This time, with the Red back on defense with 20 seconds left, Smith’s advice turned out to be key. Junior Gretchen Gregg nabbed the Tiger’s entry pass out of the air, one of 10 steals and 18 turnovers the Red forced on the evening.
“I just made sure my hands were up,” Gregg said. “The coaches are always stressing keeping my hands up. I just focused on where her eyes were going and I figured they were going to go inside.”
Off this particular turnover, Cornell put in perhaps the most important of the 23 points-off-turnovers it had in the match. Princeton intentionally fouled Gregg, putting her on the line for a couple of tries from the charity stripe.
“Well we got a huddle before the time out was called and [sophomore tri-captain] Kayleen [Fitzsimmons] calmed us all down. Then in the team timeout we were just talking about what was going to happen after the free throws, so they didn’t really even cross my mind.”
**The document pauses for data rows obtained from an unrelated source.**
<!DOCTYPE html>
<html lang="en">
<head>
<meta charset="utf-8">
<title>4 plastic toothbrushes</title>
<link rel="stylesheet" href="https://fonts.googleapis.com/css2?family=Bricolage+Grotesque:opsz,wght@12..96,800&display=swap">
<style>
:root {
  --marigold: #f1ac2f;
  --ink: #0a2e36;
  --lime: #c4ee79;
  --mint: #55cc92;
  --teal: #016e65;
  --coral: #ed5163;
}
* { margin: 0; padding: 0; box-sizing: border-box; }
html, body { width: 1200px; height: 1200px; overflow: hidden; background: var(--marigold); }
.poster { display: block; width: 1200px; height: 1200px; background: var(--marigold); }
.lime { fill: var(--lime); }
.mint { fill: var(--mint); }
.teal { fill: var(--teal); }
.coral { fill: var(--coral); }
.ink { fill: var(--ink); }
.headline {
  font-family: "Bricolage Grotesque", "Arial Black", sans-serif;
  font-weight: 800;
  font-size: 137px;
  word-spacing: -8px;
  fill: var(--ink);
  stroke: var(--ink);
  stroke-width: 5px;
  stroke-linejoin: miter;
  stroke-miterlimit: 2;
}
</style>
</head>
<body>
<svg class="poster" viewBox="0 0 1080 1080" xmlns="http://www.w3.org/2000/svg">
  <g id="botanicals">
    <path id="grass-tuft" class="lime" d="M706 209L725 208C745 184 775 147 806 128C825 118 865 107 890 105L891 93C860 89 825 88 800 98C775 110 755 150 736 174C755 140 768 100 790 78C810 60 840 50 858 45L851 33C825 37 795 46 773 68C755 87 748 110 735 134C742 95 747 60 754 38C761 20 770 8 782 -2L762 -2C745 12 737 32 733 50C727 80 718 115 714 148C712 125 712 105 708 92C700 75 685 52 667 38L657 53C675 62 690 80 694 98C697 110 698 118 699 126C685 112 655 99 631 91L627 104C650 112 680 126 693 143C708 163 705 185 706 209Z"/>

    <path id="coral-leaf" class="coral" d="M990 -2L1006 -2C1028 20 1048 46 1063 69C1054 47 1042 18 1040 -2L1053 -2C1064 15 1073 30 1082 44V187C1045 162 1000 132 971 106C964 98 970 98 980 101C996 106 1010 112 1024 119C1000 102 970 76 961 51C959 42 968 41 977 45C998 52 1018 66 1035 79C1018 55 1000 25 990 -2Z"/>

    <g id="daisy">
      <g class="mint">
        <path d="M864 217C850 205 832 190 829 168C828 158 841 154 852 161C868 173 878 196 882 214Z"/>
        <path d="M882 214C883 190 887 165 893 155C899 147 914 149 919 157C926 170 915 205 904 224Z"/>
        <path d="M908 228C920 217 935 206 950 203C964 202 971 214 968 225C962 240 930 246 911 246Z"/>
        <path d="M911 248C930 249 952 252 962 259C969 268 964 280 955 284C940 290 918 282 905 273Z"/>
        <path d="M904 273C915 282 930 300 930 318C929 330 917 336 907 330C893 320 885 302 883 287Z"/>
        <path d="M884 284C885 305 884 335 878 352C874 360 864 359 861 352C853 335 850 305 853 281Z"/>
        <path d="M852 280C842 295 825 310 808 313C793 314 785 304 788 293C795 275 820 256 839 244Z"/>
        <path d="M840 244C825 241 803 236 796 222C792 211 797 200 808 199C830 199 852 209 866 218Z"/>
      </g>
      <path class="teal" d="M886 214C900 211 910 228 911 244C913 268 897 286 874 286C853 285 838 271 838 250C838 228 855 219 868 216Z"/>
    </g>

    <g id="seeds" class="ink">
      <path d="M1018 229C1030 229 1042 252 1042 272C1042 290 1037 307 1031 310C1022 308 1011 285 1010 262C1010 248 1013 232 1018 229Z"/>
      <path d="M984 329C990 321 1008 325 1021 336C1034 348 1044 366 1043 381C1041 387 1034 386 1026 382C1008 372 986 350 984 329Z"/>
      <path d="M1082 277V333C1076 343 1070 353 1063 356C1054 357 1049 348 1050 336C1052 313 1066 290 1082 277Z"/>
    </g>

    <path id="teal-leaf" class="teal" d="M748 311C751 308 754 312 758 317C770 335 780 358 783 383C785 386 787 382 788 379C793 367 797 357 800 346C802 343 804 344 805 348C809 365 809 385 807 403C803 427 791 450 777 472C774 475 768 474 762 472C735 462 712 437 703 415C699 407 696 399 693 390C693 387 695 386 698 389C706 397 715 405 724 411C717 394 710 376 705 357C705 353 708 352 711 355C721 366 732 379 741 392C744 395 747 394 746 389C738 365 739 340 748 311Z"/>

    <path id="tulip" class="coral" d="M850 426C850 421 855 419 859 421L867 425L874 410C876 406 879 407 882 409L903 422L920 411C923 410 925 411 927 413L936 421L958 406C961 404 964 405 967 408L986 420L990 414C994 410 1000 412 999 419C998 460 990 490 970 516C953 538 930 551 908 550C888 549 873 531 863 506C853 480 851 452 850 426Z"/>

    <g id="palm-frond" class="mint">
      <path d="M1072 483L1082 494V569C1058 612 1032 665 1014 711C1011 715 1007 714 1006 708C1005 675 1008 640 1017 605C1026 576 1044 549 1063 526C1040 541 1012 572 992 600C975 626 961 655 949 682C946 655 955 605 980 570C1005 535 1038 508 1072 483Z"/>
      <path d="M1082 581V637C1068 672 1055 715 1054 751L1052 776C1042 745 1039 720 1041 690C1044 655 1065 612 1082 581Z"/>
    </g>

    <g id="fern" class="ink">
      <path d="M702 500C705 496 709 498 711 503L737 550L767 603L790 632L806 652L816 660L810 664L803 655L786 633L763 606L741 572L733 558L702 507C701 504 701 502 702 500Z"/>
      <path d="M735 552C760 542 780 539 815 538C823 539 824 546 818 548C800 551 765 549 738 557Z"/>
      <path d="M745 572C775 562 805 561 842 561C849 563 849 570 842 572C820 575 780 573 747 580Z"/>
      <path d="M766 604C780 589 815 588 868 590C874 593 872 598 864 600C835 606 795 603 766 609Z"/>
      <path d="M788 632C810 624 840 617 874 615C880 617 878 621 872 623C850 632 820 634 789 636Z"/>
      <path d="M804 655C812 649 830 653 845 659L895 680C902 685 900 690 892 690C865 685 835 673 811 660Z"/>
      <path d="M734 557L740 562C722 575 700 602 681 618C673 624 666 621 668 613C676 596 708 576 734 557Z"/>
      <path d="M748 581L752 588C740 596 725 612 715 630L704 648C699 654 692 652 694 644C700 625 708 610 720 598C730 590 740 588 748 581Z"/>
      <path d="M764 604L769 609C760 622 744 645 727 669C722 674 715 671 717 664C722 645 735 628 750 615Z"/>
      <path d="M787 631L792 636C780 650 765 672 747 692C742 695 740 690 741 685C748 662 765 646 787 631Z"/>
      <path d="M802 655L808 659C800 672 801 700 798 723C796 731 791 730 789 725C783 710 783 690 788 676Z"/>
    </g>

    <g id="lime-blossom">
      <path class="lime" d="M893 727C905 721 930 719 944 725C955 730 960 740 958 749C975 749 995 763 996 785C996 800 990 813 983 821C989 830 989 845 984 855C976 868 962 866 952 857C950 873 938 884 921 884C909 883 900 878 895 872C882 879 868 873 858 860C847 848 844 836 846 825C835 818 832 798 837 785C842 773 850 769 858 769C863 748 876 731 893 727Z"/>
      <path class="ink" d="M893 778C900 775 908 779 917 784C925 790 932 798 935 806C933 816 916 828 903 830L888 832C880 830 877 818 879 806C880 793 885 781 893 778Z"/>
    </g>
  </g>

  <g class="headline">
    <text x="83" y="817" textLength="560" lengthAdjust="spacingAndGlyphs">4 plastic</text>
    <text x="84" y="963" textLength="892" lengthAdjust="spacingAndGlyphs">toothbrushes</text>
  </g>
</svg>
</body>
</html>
Despite the intense atmosphere of the game, Cornell remained poised and executed efficiently throughout the night, committing only 10 turnovers. Freshman Lauren Benson ran the offense most of the evening, finishing with 13 points, eight boards and four assists.
“We had a sense of urgency,” Maduka said. “We just valued every possession and knew every one was important.”
“It’s just the confidence we have in one another,” Perry said. “We knew we could do it because we had done it before and we just executed the offense.”
Unfortunately for the Red, the sense of urgency was not there the next night against Penn (9-13, 4-5), nor was the crisp offensive execution. Cornell turned the ball over 19 times and went cold from the floor in the second half, only connecting on 26.9 percent of its shots on its way to the loss. Throughout the evening, though, neither team played scintillating offense, as the theme would be defense all night.
The first half was slow-paced, with a swapping of baskets. The Red concentrated its defensive efforts on the Quakers’ two leading scorers, Joey Rhoads and Monica Naltner, who both average 16.7 points per game. While Cornell effectively kept Rhoads and Naltner in check, Penn’s supporting cast stepped up to carry the Quakers. Lauren Pears tallied 16 points and Ashley Gray, playing in only her ninth game of the season, dropped 14 points and pulled down 12 boards.
“We focused in on their two leading scorers and we did a really good job on them,” Gregg said. “But you know, we weren’t supposed to let others score like that.”
“Even the first time we played, Penn [Gray] had a career day,” Maduka said. “She only averages like six points a game, I don’t even understand it.”
Nonetheless, the Red played fairly stingy defense throughout the night, forcing 20 turnovers 12 steals, taking a 27-24 lead into the break. In the locker room, Penn decided to overhaul its game plan. After taking 11-of-26 field goals from long range in the first stanza, the Quakers decided to pound the ball into the post, putting up only one 3 in the second half. The plan was effective for them, outscoring the Red 32-20 in the paint on the evening.
“I think they scouted us on that taking it inside,” Maduka said. “They saw something in some film that made them think our forwards can’t play defense. They definitely practiced that this week.”
Penn built up a seven-point lead and it looked as if the game was slipping away, but the Red had one final chance for victory.
“We knew that all we had was 7 minutes left and all we needed to do was hold them on defense and we wouldn’t have practice on Monday,” Maduka said. “It was the end of back-to-back games and we all knew that we just had a little more to go before we would be done. If you put that kind of pressure on us, we can really step up our team defense.”
Cornell held Penn scoreless for the rest of the game, and sophomore Shannan Scarselletta’s laid the ball in with 53 seconds left to bring the Red within a point. But the two ensuing scoreless possessions resulted in a turnover and a couple of shots that clanked off the iron.
“They just ran it at our forwards a bit and Ashley Gray had a great game,” Gregg said. “They must have seen something on film.”